------ DATA PROVIDED ------

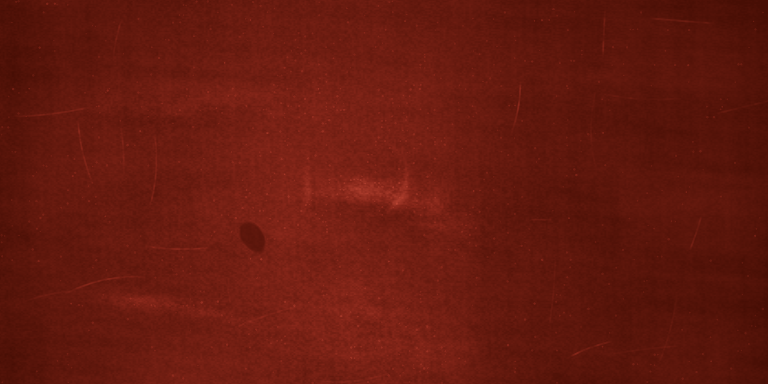
Give the GLSL for this texture, as a WebGL 2 fragment shader.

```glsl
#version 300 es
precision highp float;

uniform vec2 u_resolution;
out vec4 fragColor;

float hash(vec2 p) {
  return fract(sin(dot(p, vec2(127.1, 311.7))) * 43758.5453);
}

float noise(vec2 p) {
  vec2 i = floor(p), f = fract(p);
  f = f * f * (3.0 - 2.0 * f);
  return mix(mix(hash(i), hash(i + vec2(1, 0)), f.x),
             mix(hash(i + vec2(0, 1)), hash(i + vec2(1, 1)), f.x), f.y);
}

float fbm(vec2 p) {
  float sum = 0.0, gain = 0.5;
  for (int i = 0; i < 5; i++) {
    sum += gain * noise(p);
    p = mat2(0.8, -0.6, 0.6, 0.8) * p * 2.03 + 7.3;
    gain *= 0.5;
  }
  return sum;
}

vec2 rotate(vec2 p, float a) {
  return vec2(cos(a) * p.x + sin(a) * p.y, cos(a) * p.y - sin(a) * p.x);
}

// Soft elongated patch of chalk dust
float smudge(vec2 p, vec2 center, vec2 size, float angle) {
  vec2 q = rotate(p - center, angle) / size;
  q.y += 0.25 * q.x * q.x;
  return exp(-dot(q, q));
}

// Thin bent line with fading ends
float scratch(vec2 p, vec2 center, float angle, float halfLength, float bend, float pixel) {
  vec2 q = rotate(p - center, angle);
  q.y += bend * q.x * q.x;
  float line = 1.0 - smoothstep(0.0005, 0.0015 + pixel, abs(q.y));
  return line * (1.0 - smoothstep(0.6, 1.0, abs(q.x) / halfLength));
}

// Sparse round grains, one candidate per cell
float specks(vec2 p, float cells, float density, float pixel) {
  vec2 id = floor(p * cells);
  vec2 offset = 0.3 + 0.4 * vec2(hash(id + 3.1), hash(id + 8.7));
  float d = length(fract(p * cells) - offset) / cells;
  float radius = 0.0015 + 0.0018 * hash(id + 5.3);
  return step(hash(id), density) * (1.0 - smoothstep(radius - pixel * 0.5, radius + pixel * 0.5, d));
}

void main() {
  vec2 p = gl_FragCoord.xy / u_resolution.y;
  float aspect = u_resolution.x / u_resolution.y;
  p.x *= 2.0 / aspect;
  float pixel = 1.0 / u_resolution.y;

  // Broad light, falling off towards the sides
  vec2 fromLight = (p - vec2(0.8, 0.36)) / vec2(0.64, 0.9);
  float glow = exp(-dot(fromLight, fromLight));
  float tone = 0.08 + 0.68 * glow;
  tone -= 0.16 * (1.0 - smoothstep(0.0, 0.16, min(p.x, 2.0 - p.x)));
  tone -= 0.1 * smoothstep(1.12, 1.32, p.x) * smoothstep(2.0, 1.5, p.x);
  tone -= 0.07 * smoothstep(0.75, 1.0, p.y);

  // Wiped clouds and faint brush streaks
  float cloud = fbm(p * vec2(3.0, 5.0) + 2.7);
  float wipe = fbm(rotate(p, -0.08) * vec2(4.0, 38.0));
  float drip = fbm(p * vec2(30.0, 2.5) + 11.0);
  tone += 0.5 * (cloud - 0.48) + 0.22 * (wipe - 0.48) + 0.18 * (drip - 0.48);

  // Chalk smears
  float dust = 0.0;
  dust += 0.65 * smudge(p, vec2(0.97, 0.5), vec2(0.12, 0.032), -0.08);
  dust += 0.4 * smudge(p, vec2(1.14, 0.44), vec2(0.12, 0.07), -0.6);
  dust += 0.6 * smudge(p, vec2(0.44, 0.205), vec2(0.16, 0.018), -0.12);
  dust += 0.25 * smudge(p, vec2(0.46, 0.73), vec2(0.3, 0.05), 0.05);
  dust += 0.32 * smudge(p, vec2(0.98, 0.13), vec2(0.24, 0.14), -0.1);
  dust += 0.35 * smudge(p, vec2(0.8, 0.5), vec2(0.01, 0.08), 0.0);
  vec2 ringPoint = p - vec2(0.96, 0.54);
  float ring = exp(-pow((length(ringPoint) - 0.1) / 0.009, 2.0));
  dust += 0.35 * ring * smoothstep(-0.03, 0.1, ringPoint.x - ringPoint.y * 0.4);
  tone += dust * (0.2 + 0.9 * wipe + 0.7 * (noise(p * 28.0) - 0.4));
  tone -= 0.22 * smudge(p, vec2(1.03, 0.42), vec2(0.24, 0.03), -0.25);

  // Fine grain, stronger where the dust lies
  float grain = noise(p * vec2(210.0, 256.0)) + 0.6 * noise(p * 120.0) - 0.8;
  tone += grain * (0.14 + 0.17 * glow + 0.28 * dust);
  float density = 0.01 + 0.07 * glow * smoothstep(0.4, 0.65, cloud) + 0.16 * dust;
  tone += 0.4 * specks(p, 110.0, density, pixel);
  tone += 0.6 * specks(p + 4.0, 45.0, 0.015, pixel);

  // Scratches, upright and nearly level in turn
  for (int i = 0; i < 24; i++) {
    vec2 seed = vec2(float(i), 4.7);
    vec2 center = vec2(2.0 * hash(seed), hash(seed + 1.3));
    float tilt = hash(seed + 2.9) - 0.5;
    float angle = i % 2 == 0 ? 1.52 + 0.6 * tilt : 0.12 + 0.5 * tilt;
    float halfLength = 0.03 + 0.1 * hash(seed + 5.1);
    float bend = 3.0 * (hash(seed + 6.4) - 0.5);
    float strength = 0.15 + 0.45 * pow(hash(seed + 9.2), 2.0);
    tone += strength * (0.2 + 1.2 * noise(p * 70.0)) * scratch(p, center, angle, halfLength, bend, pixel);
  }

  // Dark oval blemish
  vec2 spot = rotate(p - vec2(0.66, 0.383), 0.55) / vec2(0.03, 0.05);
  float spotEdge = length(spot) + 0.25 * (noise(p * 45.0) - 0.5);
  tone = mix(tone, 0.12 + 0.1 * grain, 0.85 * (1.0 - smoothstep(0.82, 1.05, spotEdge)));

  // Dark red to brick, then pale where chalk is thick
  vec3 color = mix(vec3(0.32, 0.07, 0.03), vec3(0.53, 0.15, 0.10), clamp(tone, -0.2, 1.0));
  color += vec3(0.22, 0.13, 0.11) * clamp(tone - 1.0, 0.0, 0.9);
  fragColor = vec4(color, 1.0);
}
```
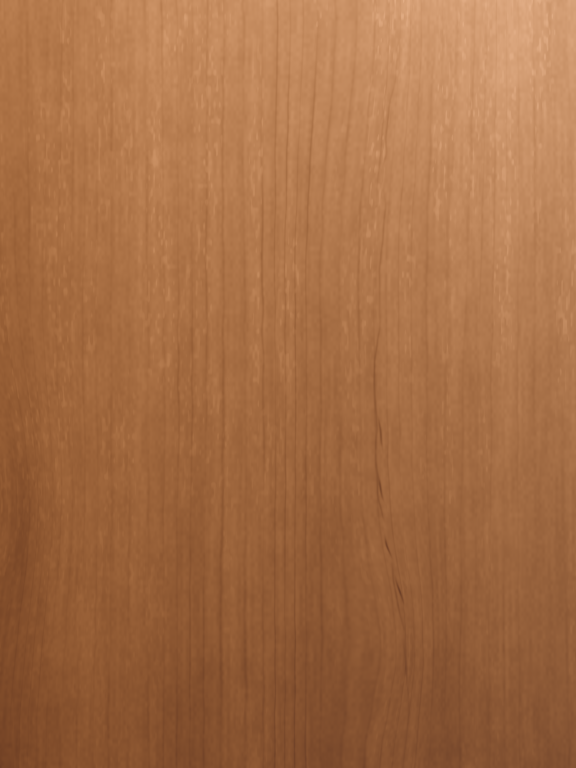
This texture is drawn by a WebGL 1 fragment shader. Its source:

```glsl
precision highp float;
// Warm, smooth wood board with upright grain under a soft light from the top right.
// A bent grain coordinate carries thin growth lines, fibres and flecks; a broken
// wavy vein with a few short cracks runs down the right of the middle.

#define LINE_COUNT 38.0
#define LINE_DEPTH 0.17
#define BAND_DEPTH 0.16
#define FIBRE_DEPTH 0.10
#define FLECK_DEPTH 0.15
#define GRAIN_DEPTH 0.09
#define MOTTLE_DEPTH 0.06
#define VEIN_DEPTH 0.17
#define CRACK_DEPTH 0.50
#define LIGHT_LOW 0.05
#define LIGHT_GAIN 0.93

uniform vec2 u_resolution;

float hash(vec2 p) {
  vec3 q = fract(vec3(p.xyx) * 0.1031);
  q += dot(q, q.yzx + 33.33);
  return fract((q.x + q.y) * q.z);
}

float noise(vec2 p) {
  vec2 i = floor(p);
  vec2 f = fract(p);
  f = f * f * (3.0 - 2.0 * f);
  float low = mix(hash(i), hash(i + vec2(1.0, 0.0)), f.x);
  float high = mix(hash(i + vec2(0.0, 1.0)), hash(i + vec2(1.0, 1.0)), f.x);
  return mix(low, high, f.y);
}

// Noise around zero, from -0.5 to 0.5
float wave(vec2 p) { return noise(p) - 0.5; }

float bump(float d, float width) {
  d /= width;
  return exp(-d * d);
}

// Sideways bend of the fibres: lean at the top, swirl low down, curve at the left
float grainCoord(vec2 uv) {
  float lean = 0.035 * smoothstep(0.6, 1.0, uv.y) * bump(uv.x - 0.64, 0.12);
  float swirl = 0.035 * bump(uv.x - 0.68, 0.07) * bump(uv.y - 0.16, 0.12);
  float curve = 0.045 * bump(uv.x, 0.12) * bump(uv.y - 0.36, 0.17);
  float sway = 0.010 * wave(vec2(uv.x * 3.0, uv.y * 4.0 + 7.0));
  return uv.x - lean - swirl - curve + sway;
}

// Uneven growth lines: a thin dark line with a faint ramp before it
float growthLines(float g, float y) {
  float phase = g * LINE_COUNT + 2.0 * noise(vec2(g * 11.0, y * 0.7));
  phase += 0.12 * wave(vec2(g * 20.0, y * 30.0));
  float f = fract(phase);
  float line = bump(f - 0.8, 0.075) + 0.35 * smoothstep(0.2, 0.8, f) * smoothstep(1.0, 0.8, f);
  float strength = 0.15 + 0.85 * noise(vec2(floor(phase) * 3.7, y * 6.0));
  float middle = 0.35 + 0.65 * bump(g - 0.48, 0.22);
  return (line - 0.25) * strength * middle;
}

float veinX(float y) {
  float path = 0.655 + 0.04 * smoothstep(0.65, 1.0, y);
  path += 0.045 * smoothstep(0.38, 0.12, y);
  return path + 0.016 * wave(vec2(y * 14.0, 2.0)) + 0.006 * wave(vec2(y * 45.0, 8.0));
}

// Broken dark vein, its fainter neighbour, and short cracks beside it
float veinShade(vec2 uv) {
  float d = uv.x - veinX(uv.y);
  float reach = smoothstep(0.03, 0.15, uv.y) * (1.0 - smoothstep(0.8, 1.0, uv.y));
  float broken = smoothstep(0.25, 0.75, noise(vec2(3.0, uv.y * 17.0)));
  float shade = VEIN_DEPTH * reach * broken * bump(d, 0.002);
  shade += 0.4 * VEIN_DEPTH * reach * (1.0 - broken) * bump(d + 0.035, 0.003);
  shade += 0.05 * reach * smoothstep(-0.03, 0.0, d) * bump(d, 0.03);
  for (int i = 0; i < 4; i++) {
    float k = float(i);
    float y = 0.22 + 0.066 * k + 0.02 * hash(vec2(k, 4.0));
    float size = 0.007 + 0.010 * hash(vec2(k, 9.0));
    float offset = 0.016 * (hash(vec2(k, 6.0)) - 0.5) + 0.2 * (y - uv.y);
    float depth = CRACK_DEPTH * (0.25 + 0.75 * hash(vec2(k, 2.0)));
    shade += depth * bump(d - offset, 0.002) * bump(uv.y - y, size);
  }
  return shade;
}

// Light falls off downwards and leftwards, with a faint rounded shadow at the foot
float lighting(vec2 uv) {
  float light = LIGHT_LOW + LIGHT_GAIN * pow(uv.y, 1.2) * (0.65 + 0.50 * uv.x);
  float arch = 0.15 - 0.35 * (uv.x - 0.5) * (uv.x - 0.5);
  light -= 0.06 * (1.0 - smoothstep(arch - 0.05, arch + 0.05, uv.y));
  return light - 0.10 * bump(uv.x, 0.08);
}

vec3 woodColor(float t, float x) {
  vec3 color = vec3(0.51, 0.31, 0.18) + t * vec3(0.31, 0.24, 0.13);
  color += t * t * vec3(0.0, 0.05, 0.12);
  return color + (x - 0.5) * vec3(-0.005, 0.01, 0.025);
}

void main() {
  vec2 uv = gl_FragCoord.xy / u_resolution;
  float g = grainCoord(uv);

  float tone = lighting(uv);
  tone += BAND_DEPTH * wave(vec2(g * 9.0, uv.y * 0.8));
  tone += 0.5 * BAND_DEPTH * wave(vec2(g * 34.0, uv.y * 1.5 + 5.0));
  tone -= LINE_DEPTH * growthLines(g, uv.y);
  tone += FIBRE_DEPTH * wave(vec2(g * 170.0, uv.y * 14.0));
  tone += GRAIN_DEPTH * wave(vec2(g * 210.0, uv.y * 170.0));
  tone += MOTTLE_DEPTH * wave(uv * vec2(28.0, 40.0));

  // Fine pale flecks gathered in upright streaks, stronger in the lit part
  float streak = smoothstep(0.35, 0.8, noise(vec2(g * 45.0, uv.y * 5.0)));
  float fleck = smoothstep(0.55, 0.95, noise(vec2(g * 230.0, uv.y * 95.0)));
  tone += FLECK_DEPTH * fleck * streak * (0.4 + 0.6 * smoothstep(0.1, 0.7, uv.y));

  // Vein, and a dim stain by the left edge
  tone -= veinShade(uv);
  float stain = bump(uv.x - 0.035, 0.02) * bump(uv.y - 0.34, 0.08);
  tone -= 0.14 * stain * (0.3 + noise(vec2(g * 60.0, uv.y * 9.0)));

  gl_FragColor = vec4(clamp(woodColor(tone, uv.x), 0.0, 1.0), 1.0);
}
```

------

-- WORK TASK --
Go line by line through the records and copy those that contain the word "seed".

-- TASK SOLUTION --
    vec2 seed = vec2(float(i), 4.7);
    vec2 center = vec2(2.0 * hash(seed), hash(seed + 1.3));
    float tilt = hash(seed + 2.9) - 0.5;
    float halfLength = 0.03 + 0.1 * hash(seed + 5.1);
    float bend = 3.0 * (hash(seed + 6.4) - 0.5);
    float strength = 0.15 + 0.45 * pow(hash(seed + 9.2), 2.0);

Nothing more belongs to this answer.